them to appear in a compost bin out of thin air they and their eggs and casts are transferred when organic material from the garden is added to the bin e.g. in soil on roots, on plant material. When they gain access, they
play an active role in the composting of the organic material. With hot composting system the worms, and their eggs cannot survive temperatures over approximately 35°C and will if possible move from the hot area to any cooler zones in the bin (often
at the base), or retreat into the soil if the whole of the heap exceeds the temperature at which they are happy. They will reappear during the cooler maturation, curing or aging stage.
There are occasions when worms appear
at the top of the heap or bin larger numbers. This often occurs in the spring where the compost has provided a warm shelter for the worms during the winter months and a readily available food supply when the warmer weather at the start of spring
encourages breeding and a subsequent increase in numbers. A breeding surge can result in the addition of hundreds of baby worms in a bin. Adults found at the top of the bin may just be trying to escape from overcrowding in the bin and given a little
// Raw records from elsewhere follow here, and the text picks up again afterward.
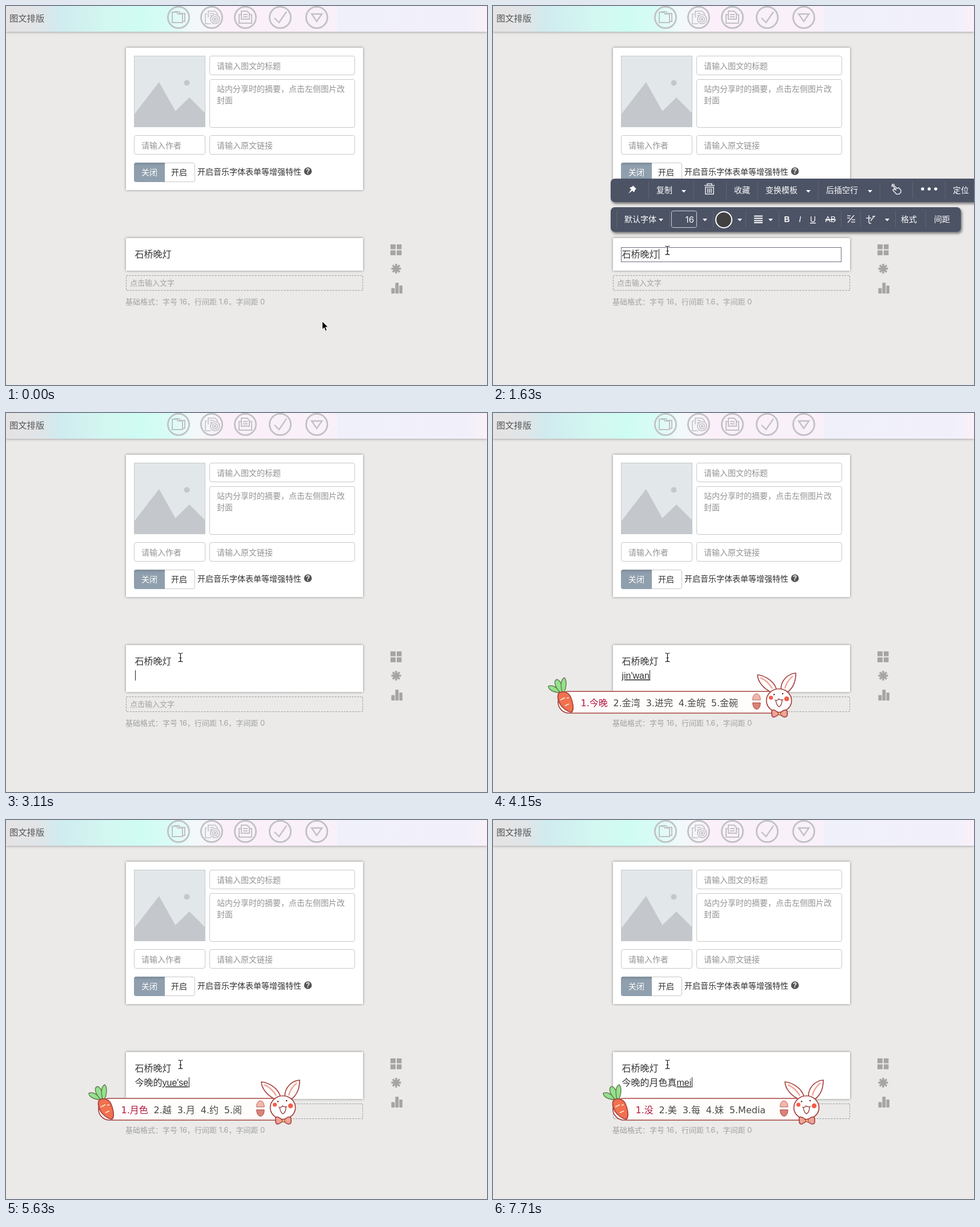
Write an HTML page that moves like this. It is 842 px wide and 663 px high and loops after 8000 ms.

```html
<!DOCTYPE html>
<html lang="zh-CN">
<head>
<meta charset="utf-8">
<title>图文排版</title>
<style>
html, body { margin: 0; width: 100%; height: 100%; overflow: hidden; background: #ebeae9; }
svg { display: block; width: 100vw; height: 100vh; }
text { font: 14px "Liberation Sans", "Noto Sans CJK SC", "Noto Sans CJK", sans-serif; white-space: pre; }
.card { fill: #fff; filter: drop-shadow(0 0 2px rgba(0,0,0,.45)); }
.field { fill: #fff; stroke: #c8c8c8; }
.hint text { fill: #939393; }
.small text { font-size: 13px; fill: #a2a2a2; font-family: Inter, "Noto Sans CJK SC", "Noto Sans CJK", sans-serif; }
.body text { font-size: 16px; fill: #333; }
.line { fill: none; stroke: #c0c2c4; stroke-width: 2; }
.bar { fill: #4c5365; filter: drop-shadow(2px 3px 2px rgba(0,0,0,.5)); }
.sep { stroke: #626470; }
#tools text { fill: #fff; }
.icon { fill: none; stroke: #e6e8ec; stroke-width: 1.6; }
#typing { text-decoration: underline; text-decoration-skip-ink: none; }
#words text { font: 16px "DejaVu Sans", "Noto Sans CJK SC", "Noto Sans CJK", sans-serif; fill: #484848; }
#words text:first-child { fill: #b5163f; }
#words .badge { font-size: 14px; font-weight: bold; fill: #fff; }
.red { stroke: #a5413d; stroke-width: 1.7; stroke-linejoin: round; }
</style>
</head>
<body>
<svg viewBox="0 0 842 663" preserveAspectRatio="none">
  <defs>
    <linearGradient id="sky" gradientUnits="userSpaceOnUse" x1="0" x2="842" y1="0" y2="0">
      <stop offset="0" stop-color="#e5e3e3"/>
      <stop offset=".07" stop-color="#e0e5e8"/>
      <stop offset=".11" stop-color="#d0ebef"/>
      <stop offset=".21" stop-color="#d3f7f1"/>
      <stop offset=".28" stop-color="#cefcf3"/>
      <stop offset=".34" stop-color="#d9fbf5"/>
      <stop offset=".39" stop-color="#f2f9fa"/>
      <stop offset=".45" stop-color="#fbf0f9"/>
      <stop offset=".688" stop-color="#f9f0fa"/>
      <stop offset=".689" stop-color="#f0f0fb"/>
      <stop offset=".96" stop-color="#f1f0fa"/>
      <stop offset="1" stop-color="#faf0f8"/>
    </linearGradient>
    <linearGradient id="pressed" x2="0" y2="1">
      <stop offset="0" stop-color="#7c8b99"/>
      <stop offset=".18" stop-color="#8f9fad"/>
    </linearGradient>
    <path id="tri" d="M-4-2h8l-4 4.5z" fill="#fff"/>
  </defs>
  <rect width="842" height="663" fill="#ebeae9"/>

  <!-- header -->
  <rect width="842" height="45" fill="url(#sky)" style="filter:drop-shadow(0 1px 2px rgba(0,0,0,.3))"/>
  <text x="6" y="27" style="font-size:15.3px" fill="#555">图文排版</text>
  <g class="line">
    <g id="rings" stroke-width="2.8"></g>
    <path d="M291 29V11h8l2 3h8v15zM295 11v-1h8l2 3h8v14h-4"/>
    <path d="M354 20V9h12l4 4v3M352 14h-3v17h10M357 13h7M357 17h5" stroke-width="1.6"/>
    <circle cx="366" cy="23" r="8" stroke-width="1.6"/>
    <circle cx="366" cy="23" r="4.5" stroke-width="1.6"/>
    <circle cx="366" cy="23" r="1.5" stroke-width="1.6"/>
    <path d="M412 23V9h10l4 4v10zM412 15h-4v15h22V15h-4M415 15h8M415 19h8"/>
    <path d="M470 21l8 8 13-19" stroke-width="2.4"/>
    <path d="M535 14h18l-9 13z" stroke-width="2.4"/>
  </g>

  <!-- article form -->
  <rect class="card" x="210" y="73" width="415" height="249"/>
  <rect x="224.5" y="87.5" width="124" height="124" fill="#e2e7ea" stroke="#c5c9cc"/>
  <path d="M224 190l44-57 28.500 51 24.500-24 28 28v24H224z" fill="#c4c8cc"/>
  <circle cx="316.500" cy="134.500" r="5" fill="#c4c8cc"/>
  <g class="field">
    <rect x="356.500" y="87.500" width="254" height="33" rx="3.500"/>
    <rect x="356.500" y="128.500" width="254" height="84" rx="3.500"/>
    <rect x="224.500" y="226.500" width="124" height="33" rx="3.500"/>
    <rect x="356.500" y="226.500" width="254" height="33" rx="3.500"/>
    <rect x="224.500" y="274.500" width="106" height="33" rx="3.500"/>
  </g>
  <g class="hint">
    <text x="369" y="110">请输入图文的标题</text>
    <text x="369" y="150">站内分享时的摘要，点击左侧图片改</text>
    <text x="369" y="170">封面</text>
    <text x="237" y="249">请输入作者</text>
    <text x="369" y="249">请输入原文链接</text>
  </g>
  <path d="M278 274v34h-50q-4 0-4-4v-26q0-4 4-4z" fill="url(#pressed)"/>
  <text x="237" y="296" fill="#fff">关闭</text>
  <text x="289" y="296" fill="#333">开启</text>
  <text x="335" y="295" fill="#333">开启音乐字体表单等增强特性</text>
  <circle cx="528.500" cy="289" r="6.800" fill="#555"/>
  <text x="528.500" y="293.300" text-anchor="middle" fill="#fff" style="font-size:12px;font-weight:bold">?</text>

  <!-- editor -->
  <rect id="page" class="card" x="210" y="406" width="415" height="57"/>
  <g id="below">
    <rect x="210.500" y="471.500" width="414" height="26" fill="none" stroke="#999" stroke-dasharray="3 2"/>
    <g class="small">
      <text x="217" y="489">点击输入文字</text>
      <text x="209" y="522">基础格式：字号 16，行间距 1.6，字间距 0</text>
    </g>
  </g>
  <g class="body">
    <text x="225.500" y="440">石桥晚灯</text>
    <text id="line" x="225.500" y="465"><tspan id="done"></tspan><tspan id="typing"></tspan></text>
  </g>
  <rect id="focus" x="224.500" y="422.500" width="385" height="25" fill="none" stroke="#6f6c80"/>
  <rect id="caret" width="1" height="18" fill="#222"/>

  <!-- side icons -->
  <g fill="#a5a5a5">
    <path d="M673 417h9v8.500h-9zM684 417h8.500v8.500H684zM673 427.500h9v8.500h-9zM684 427.500h8.500v8.500H684z"/>
    <path d="M683 451v17M674.500 459.500h17M677 453.500l12 12M689 453.500l-12 12" stroke="#a5a5a5" stroke-width="3.400"/>
    <rect x="674.500" y="493.500" width="6" height="9.500" rx="1"/>
    <rect x="681.500" y="484" width="5.800" height="19" rx="1"/>
    <rect x="688.500" y="489" width="5.500" height="14" rx="1"/>
  </g>

  <!-- format bars -->
  <g id="tools">
    <rect class="bar" x="206" y="302" width="660" height="41" rx="7"/>
    <rect class="bar" x="206" y="352" width="613" height="43" rx="7"/>
    <g id="marks"></g>
    <text x="286" y="327">复制</text>
    <text x="422" y="327">收藏</text>
    <text x="477" y="327">变换模板</text>
    <text x="583" y="327">后插空行</text>
    <text x="805" y="327">定位</text>
    <text x="230" y="378">默认字体</text>
    <text x="714" y="378">格式</text>
    <text x="772" y="378">间距</text>
    <path d="M245 314l6 6-2 1-2 5-3-3-7 5 5-7-3-3 5-2z" fill="#fff"/>
    <path class="icon" d="M370 314h18M375 314v-3h8v3M372 317v12h14v-12zM376 319v8M379 319v8M382 319v8"/>
    <path class="icon" d="M706 329l-6-7 2-2 4 2-6-7 2-1 5 5 3-1 4 4v4l-3 3zM698 316l1-4 4 0"/>
    <g fill="#fff">
      <circle cx="752" cy="320" r="2.700"/><circle cx="763.500" cy="320" r="2.700"/><circle cx="775" cy="320" r="2.700"/>
    </g>
    <rect x="312.500" y="358.500" width="44" height="29" rx="3" fill="none" stroke="#cfd2d8"/>
    <text x="352" y="379" text-anchor="end" style="font:15px Inter,sans-serif">16</text>
    <circle cx="404" cy="374" r="14" fill="#414141" stroke="#fff" stroke-width="2"/>
    <path d="M457 367.500h15M457 371.500h15M457 375.500h15M457 379h15" stroke="#fff" stroke-width="1.800"/>
    <text x="509.500" y="378" font-weight="bold" style="font-weight:bold">B</text>
    <text x="535.500" y="378" style="font-style:italic">I</text>
    <text x="555" y="378" style="text-decoration:underline">U</text>
    <text x="581.500" y="378" style="text-decoration:line-through">AB</text>
    <path class="icon" d="M620 367h6M620 371h5M621 379l11-13M628 374h6M627 378h7"/>
    <path class="icon" d="M658 366v12q0 3 4 2M653 371h9M661 376l7-9M664 368l5 0" stroke-width="2.200"/>
  </g>

  <!-- candidate window -->
  <g id="ime">
    <rect id="strip" class="red" x="18" y="487" height="38" rx="19" fill="#fffdfc"/>
    <g fill="#94e28d" stroke="#66804f" stroke-width="1.500">
      <path d="M21 489C10 489 1 484 1 478 8 475 17 480 21 489z"/>
      <path d="M22 489C11 478 10 468 16 466 22 468 27 478 25 489z"/>
      <path d="M25 489C22 476 23 466 29 463 34 468 32 482 28 490z"/>
    </g>
    <path class="red" fill="#f1714f" d="M21 489C15 492 17 505 25 514 32 521 39 524 42 523 46 518 44 506 40 497 36 488 27 486 21 489z"/>
    <path d="M22 502l8-4M30 512l7-3M33 499l4-1" fill="none" stroke="#fff0dc" stroke-width="1.500"/>
    <g id="words"></g>
    <g id="rabbit">
      <path d="M25.500 502C25 488 39 487 39 502z" fill="#f1b6ac" stroke="#b7685f"/>
      <path d="M25.500 507H39C39 522 26 522 25.500 507z" fill="#dc8278" stroke="#a5413d"/>
      <g class="red" fill="#fff">
        <path d="M57 488C45 482 34 470 34 458 49 460 63 470 67 483z"/>
        <path d="M75 483C75 468 87 456 101 455 101 468 97 480 87 488z"/>
        <ellipse cx="71.500" cy="503" rx="22" ry="20.500"/>
      </g>
      <path d="M39 463Q52 469 60 482M96 460Q84 470 82 482" fill="none" stroke="#f2a79c" stroke-width="2.500"/>
      <circle cx="57.500" cy="498" r="3.600" fill="#f45d49"/>
      <circle cx="85" cy="500" r="4.300" fill="#f45d49"/>
      <circle cx="63" cy="492.500" r="1.300" fill="#522"/>
      <circle cx="78" cy="491" r="1.300" fill="#522"/>
      <path d="M64 502q5 2 7-2 3 3 8 1M66 503C67 510 70 514 72 514 75 512 77 507 77 502" fill="none" stroke="#8d3936" stroke-width="1.300"/>
      <path class="red" fill="#eda497" d="M72 526C64 518 57 517 59 525 58 534 64 534 72 526 80 534 87 534 86 525 87 517 80 518 72 526z"/>
      <circle cx="72.500" cy="526" r="2.500" fill="#edb75f" stroke="#a5413d"/>
    </g>
  </g>

  <!-- pointer -->
  <path id="arrow" d="M0 0v14.500l3.400-3.200 2.400 5.600 2.600-1.100-2.400-5.400h4.600z" stroke="#fff"/>
  <g id="beam" fill="none">
    <path d="M-4-7.500q4 0 4 2 0-2 4-2M0-6V6M-4 7.500q4 0 4-2 0 2 4 2" stroke="#fff" stroke-width="3"/>
    <path d="M-4-7.500q4 0 4 2 0-2 4-2M0-6V6M-4 7.500q4 0 4-2 0 2 4 2M-2 1h4" stroke="#111" stroke-width="1.200"/>
  </g>
</svg>
<script>
const $ = id => document.getElementById(id);
const LOOP = 8000, STEP = 146.7, OPEN = 1480, ENTER = 2970;

function add(parent, tag, attrs, text = '') {
  const el = document.createElementNS('http://www.w3.org/2000/svg', tag);
  for (const key in attrs) el.setAttribute(key, attrs[key]);
  el.textContent = text;
  return parent.appendChild(el);
}
const move = (el, x, y) => el.setAttribute('transform', `translate(${x} ${y})`);
const show = (el, on) => el.style.display = on ? '' : 'none';

for (const cx of [302, 360, 419, 480, 544]) add($('rings'), 'circle', { cx, cy: 20, r: 18.6 });

const rows = [
  { y: 307, seps: [272, 351, 408, 463, 569, 677, 734, 791], arrowY: 324, arrows: [334, 552, 660] },
  { y: 358, seps: [216, 309, 385, 442, 500, 609, 643, 704, 757], arrowY: 374, arrows: [294, 371, 432, 486, 690] }
];
for (const row of rows) {
  for (const x of row.seps) add($('marks'), 'path', { class: 'sep', d: `M${x}.5 ${row.y}v30` });
  for (const x of row.arrows) add($('marks'), 'use', { href: '#tri', x, y: row.arrowY });
}

// time, committed text, letters being typed, candidates
const typing = [
  [0, '', '', ''],
  [3410, '', 'j', '就 将 及 即 加'],
  [3560, '', 'ji', '及 级 即 几 记'],
  [3700, '', 'jin', '进 仅 金 近 今'],
  [3850, '', "jin'w", '今晚 金湾 进 仅 金'],
  [4000, '', "jin'wa", '今晚 金湾 进 仅 金'],
  [4150, '', "jin'wan", '今晚 金湾 进完 金皖 金碗'],
  [4290, '今晚', '', ''],
  [4440, '今晚', 'd', '的 到 但 都 等'],
  [4590, '今晚', 'de', '的 得到 德 地方 的话'],
  [4740, '今晚的', '', ''],
  [5030, '今晚的', 'y', '用 有 [有] 也 要'],
  [5180, '今晚的', 'yue', '月 越 约 阅 粤语'],
  [5480, '今晚的', "yue's", '月色 约束 越是 月 越'],
  [5630, '今晚的', "yue'se", '月色 越 月 约 阅'],
  [5770, '今晚的月色', '', ''],
  [5920, '今晚的月色', 'zh', '这 中 只 张 找'],
  [6070, '今晚的月色', 'zhen', '真 帧 针 镇 阵'],
  [6210, '今晚的月色', "zhen'm", '真美 真慢 真 针 枕木'],
  [6360, '今晚的月色', 'zhen', '真 帧 针 镇 阵'],
  [6510, '今晚的月色', 'zhen', '真 真的 针 镇 阵'],
  [6660, '今晚的月色真', '', ''],
  [7260, '今晚的月色真', 'm', ''],
  [7560, '今晚的月色真', 'me', '没 么么 没有 每天 没事'],
  [7710, '今晚的月色真', 'mei', '没 美 每 妹 Media']
];

function layCandidates(list) {
  const words = $('words');
  words.replaceChildren();
  let x = 57.5, end = x;
  list.split(' ').forEach((word, i) => {
    const badge = word[0] === '[';
    const label = add(words, 'text', { x, y: 513 }, `${i + 1}.` + (badge ? '' : word));
    end = x + label.getComputedTextLength();
    if (badge) {
      add(words, 'rect', { x: end, y: 497, width: 20, height: 20, rx: 4, fill: '#f7941d' });
      add(words, 'text', { class: 'badge', x: end + 3, y: 512.3 }, word[1]);
      end += 20.5;
    }
    x = end + 9.8;
  });
  $('strip').setAttribute('width', end + 60);
  move($('rabbit'), end, 0);
}

let current;
function setTyping(state) {
  if (state === current) return;
  current = state;
  const [, done, letters, list] = state;
  $('done').textContent = done;
  $('typing').textContent = letters;
  show($('ime'), list);
  if (!list) return;
  layCandidates(list);
  move($('ime'), 96 + 16 * done.length, 0);
}

function draw(t) {
  const newline = t >= ENTER, focused = t >= OPEN && !newline;
  setTyping(typing.findLast(state => t >= state[0]));

  $('page').setAttribute('height', newline ? 82 : 57);
  move($('below'), 0, newline ? 25 : 0);
  show($('tools'), focused);
  show($('focus'), focused);

  const blinkOff = (t >= 1930 && t < 2370) || (t >= 2820 && !newline);
  show($('caret'), t >= OPEN && !blinkOff);
  const length = newline ? $('line').getComputedTextLength() : 0;
  move($('caret'), newline ? Math.floor(226.5 + length) : 290, newline ? 450 : 425);

  const steps = t < 750 ? 0 : Math.floor((t - 750) / STEP) + 1;
  const p = Math.min(1, steps / 6), eased = p * p * (3 - 2 * p);
  const x = 553 - 248 * eased, y = 551 - 124 * eased, overText = y < 450;
  show($('arrow'), !overText);
  show($('beam'), overText);
  move($(overText ? 'beam' : 'arrow'), x + .5, y + .5);
}

function tick() {
  draw(performance.now() % LOOP);
  requestAnimationFrame(tick);
}
tick();
</script>
</body>
</html>
```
time the population will balance itself without any problems. Alternatively, the surplus worms can be removed to another bin.
On other occasions, practically during the summer, when even cold composting systems will warm up, due to
the addition of green material and rise in ambient temperature, worms may can be found crawling up the walls and over the lid of the bin to escape to a cooler environment. Some composters put a crumpled up empty compost bag in
the top of the bin to provide a temporary home to these worms.